Burned by passage of the 1993 North America Free Trade Agreement, labor leaders have launched a broad offensive against the Clinton administration's plan to normalize trade with China. Members of the Steelworkers have written 200,000 letters to members of Congress, and the AFL-CIO has organized demonstrations in 32 key congressional districts. Workers at an Ohio Rubbermaid factory sent a bath mat to a state U.S. Representative with a message on the back explaining that most of their plant was moving to Mexico and they did not want the rest moving to China. Congress will vote on the measure May 22.

About 20 companies around the world are genetically altering plants to grow pharmaceuticals, the NYT reports. "Biopharming" might produce a cheaper way of producing key proteins that are now cooked up in--exquisite image--"genetically modified mammalian cells grown in vats." A sidebar appears with the jump: Almost all volunteers in a Baltimore experiment showed some immunity to a digestive track virus by eating potatoes modified to grow a viral protein. Unseen benefit: Next-generation vegetables might remove that lingering ambiguity for those who can never remember whether carrots really are good for your eyes or if that was just parental inducement to eat them.

Yale economist Robert Shiller, author of Irrational Exuberance, says in the Post's "Outlook" section that the stock market's current speculative bubble will fizzle rather than burst. He reminds readers that the Wall Street crash of Oct. 28-29, 1929, had been practically erased by mid-April 1930; however, between Sept. 7, 1929 and June 1, 1932--a period in which the Standard & Poor's Composite had fallen 86 percent--Wall Street had seen 365 up days and 431 down days.

No news about the 21 people held hostage by insurgents from the southern Philippines, but the LAT delivers an update on the nation's 29-year-old civil war, which has killed 120,000 people.
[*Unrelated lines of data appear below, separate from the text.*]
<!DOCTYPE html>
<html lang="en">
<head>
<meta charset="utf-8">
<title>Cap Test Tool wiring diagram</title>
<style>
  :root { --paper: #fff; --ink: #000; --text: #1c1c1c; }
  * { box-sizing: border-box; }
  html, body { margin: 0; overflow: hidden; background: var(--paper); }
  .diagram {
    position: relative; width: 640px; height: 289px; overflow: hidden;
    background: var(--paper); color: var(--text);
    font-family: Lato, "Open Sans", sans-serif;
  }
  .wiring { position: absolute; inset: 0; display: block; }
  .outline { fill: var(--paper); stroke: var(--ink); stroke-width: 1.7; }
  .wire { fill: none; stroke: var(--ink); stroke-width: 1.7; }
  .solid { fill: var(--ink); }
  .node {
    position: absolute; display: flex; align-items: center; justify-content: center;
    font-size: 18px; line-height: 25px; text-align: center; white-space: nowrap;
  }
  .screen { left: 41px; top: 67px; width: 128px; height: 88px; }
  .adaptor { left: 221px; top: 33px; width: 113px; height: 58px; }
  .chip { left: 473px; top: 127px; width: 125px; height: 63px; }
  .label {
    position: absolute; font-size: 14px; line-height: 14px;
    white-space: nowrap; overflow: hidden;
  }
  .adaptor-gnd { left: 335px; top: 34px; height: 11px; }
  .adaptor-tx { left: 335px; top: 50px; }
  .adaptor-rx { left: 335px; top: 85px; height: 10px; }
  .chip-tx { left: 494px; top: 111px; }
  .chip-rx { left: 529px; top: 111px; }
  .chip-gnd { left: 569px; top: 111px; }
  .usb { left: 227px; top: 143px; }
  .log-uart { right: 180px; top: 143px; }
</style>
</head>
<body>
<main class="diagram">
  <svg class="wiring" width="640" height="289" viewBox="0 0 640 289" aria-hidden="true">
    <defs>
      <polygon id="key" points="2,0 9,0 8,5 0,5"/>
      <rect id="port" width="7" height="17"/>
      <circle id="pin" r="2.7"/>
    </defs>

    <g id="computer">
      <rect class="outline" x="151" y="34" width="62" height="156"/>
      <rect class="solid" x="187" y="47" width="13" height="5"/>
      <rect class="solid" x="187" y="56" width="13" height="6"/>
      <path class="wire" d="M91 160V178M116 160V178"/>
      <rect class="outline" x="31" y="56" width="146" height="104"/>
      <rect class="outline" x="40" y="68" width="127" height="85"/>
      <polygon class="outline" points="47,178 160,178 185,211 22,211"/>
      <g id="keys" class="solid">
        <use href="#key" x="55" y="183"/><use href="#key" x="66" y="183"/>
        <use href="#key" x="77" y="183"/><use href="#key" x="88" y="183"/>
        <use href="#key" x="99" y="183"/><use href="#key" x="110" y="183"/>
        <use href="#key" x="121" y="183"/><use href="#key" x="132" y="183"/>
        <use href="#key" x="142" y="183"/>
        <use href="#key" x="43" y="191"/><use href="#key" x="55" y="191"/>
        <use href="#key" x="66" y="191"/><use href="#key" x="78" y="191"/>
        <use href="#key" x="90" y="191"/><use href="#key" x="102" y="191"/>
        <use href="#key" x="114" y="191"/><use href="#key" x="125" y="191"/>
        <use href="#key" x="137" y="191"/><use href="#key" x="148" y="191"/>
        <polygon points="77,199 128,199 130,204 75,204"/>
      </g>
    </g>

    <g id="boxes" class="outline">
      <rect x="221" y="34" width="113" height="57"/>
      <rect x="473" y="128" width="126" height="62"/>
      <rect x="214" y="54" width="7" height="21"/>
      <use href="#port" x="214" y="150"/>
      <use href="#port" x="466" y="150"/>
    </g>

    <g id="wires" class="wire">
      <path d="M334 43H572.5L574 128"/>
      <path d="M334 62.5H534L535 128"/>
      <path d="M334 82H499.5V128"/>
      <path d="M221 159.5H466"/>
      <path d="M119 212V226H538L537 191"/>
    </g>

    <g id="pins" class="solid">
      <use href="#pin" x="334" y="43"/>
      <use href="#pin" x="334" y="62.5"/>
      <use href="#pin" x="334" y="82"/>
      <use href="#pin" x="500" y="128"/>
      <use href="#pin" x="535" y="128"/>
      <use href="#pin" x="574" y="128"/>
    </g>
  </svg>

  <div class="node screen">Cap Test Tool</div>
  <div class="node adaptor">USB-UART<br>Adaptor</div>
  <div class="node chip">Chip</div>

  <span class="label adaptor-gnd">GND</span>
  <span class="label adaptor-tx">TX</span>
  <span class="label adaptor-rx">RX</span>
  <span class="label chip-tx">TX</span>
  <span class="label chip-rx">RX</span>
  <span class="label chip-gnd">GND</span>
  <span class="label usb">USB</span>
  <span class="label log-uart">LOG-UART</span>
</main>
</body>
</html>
Although peace talks broke down two weeks ago, both the government and rebels have concluded that the only solution is political, not military. Which is not to say that fighting will cease. Rebels say that the government has repeatedly promised and failed to develop the predominantly Muslim Mindanao region. Critics of the rebels say their belligerence frightens potential investors.

With Pope John Paul II in attendance, the Vatican secretary of state revealed the long-fabled "third secret of Fátima" before 600,000 people in Fátima, Portugal, according to LAT and NYT front-pagers. On that site in 1917, three children are believed to have seen the Virgin Mary, who is believed to have revealed three prophesies. The last, a secret until yesterday, warned that a "bishop clothed in white" would be shot. Vatican officials believe that the 1981 assassination attempt on the pope, which occurred on the anniversary of the Fátima apparition, fulfilled the prophesy.

The NYTMagazine runs a six-page profile of Elie Samaha, producer of the spectacularly panned John Travolta sci-fi flick, Battlefield Earth. The article assumes a chummy neutrality toward its subject, lightly skeptical, which would be completely unremarkable had it not appeared immediately after spontaneous critical consensus this week that the $90 million movie makes Waterworld look like Gone With the Wind. Read this, this, and this, and then try to read this statement without biting your knuckles: " 'This movie is so strong,' Samaha says. He is reminded that he hasn't seen the finished version. 'I know,' he says, tapping his forehead. 'It's going to be great.' " The piece ends with a subtle nod toward the movie's uncertain future, but the judgment is already in: The publicity machine did its job, but Samaha & Co. fumbled.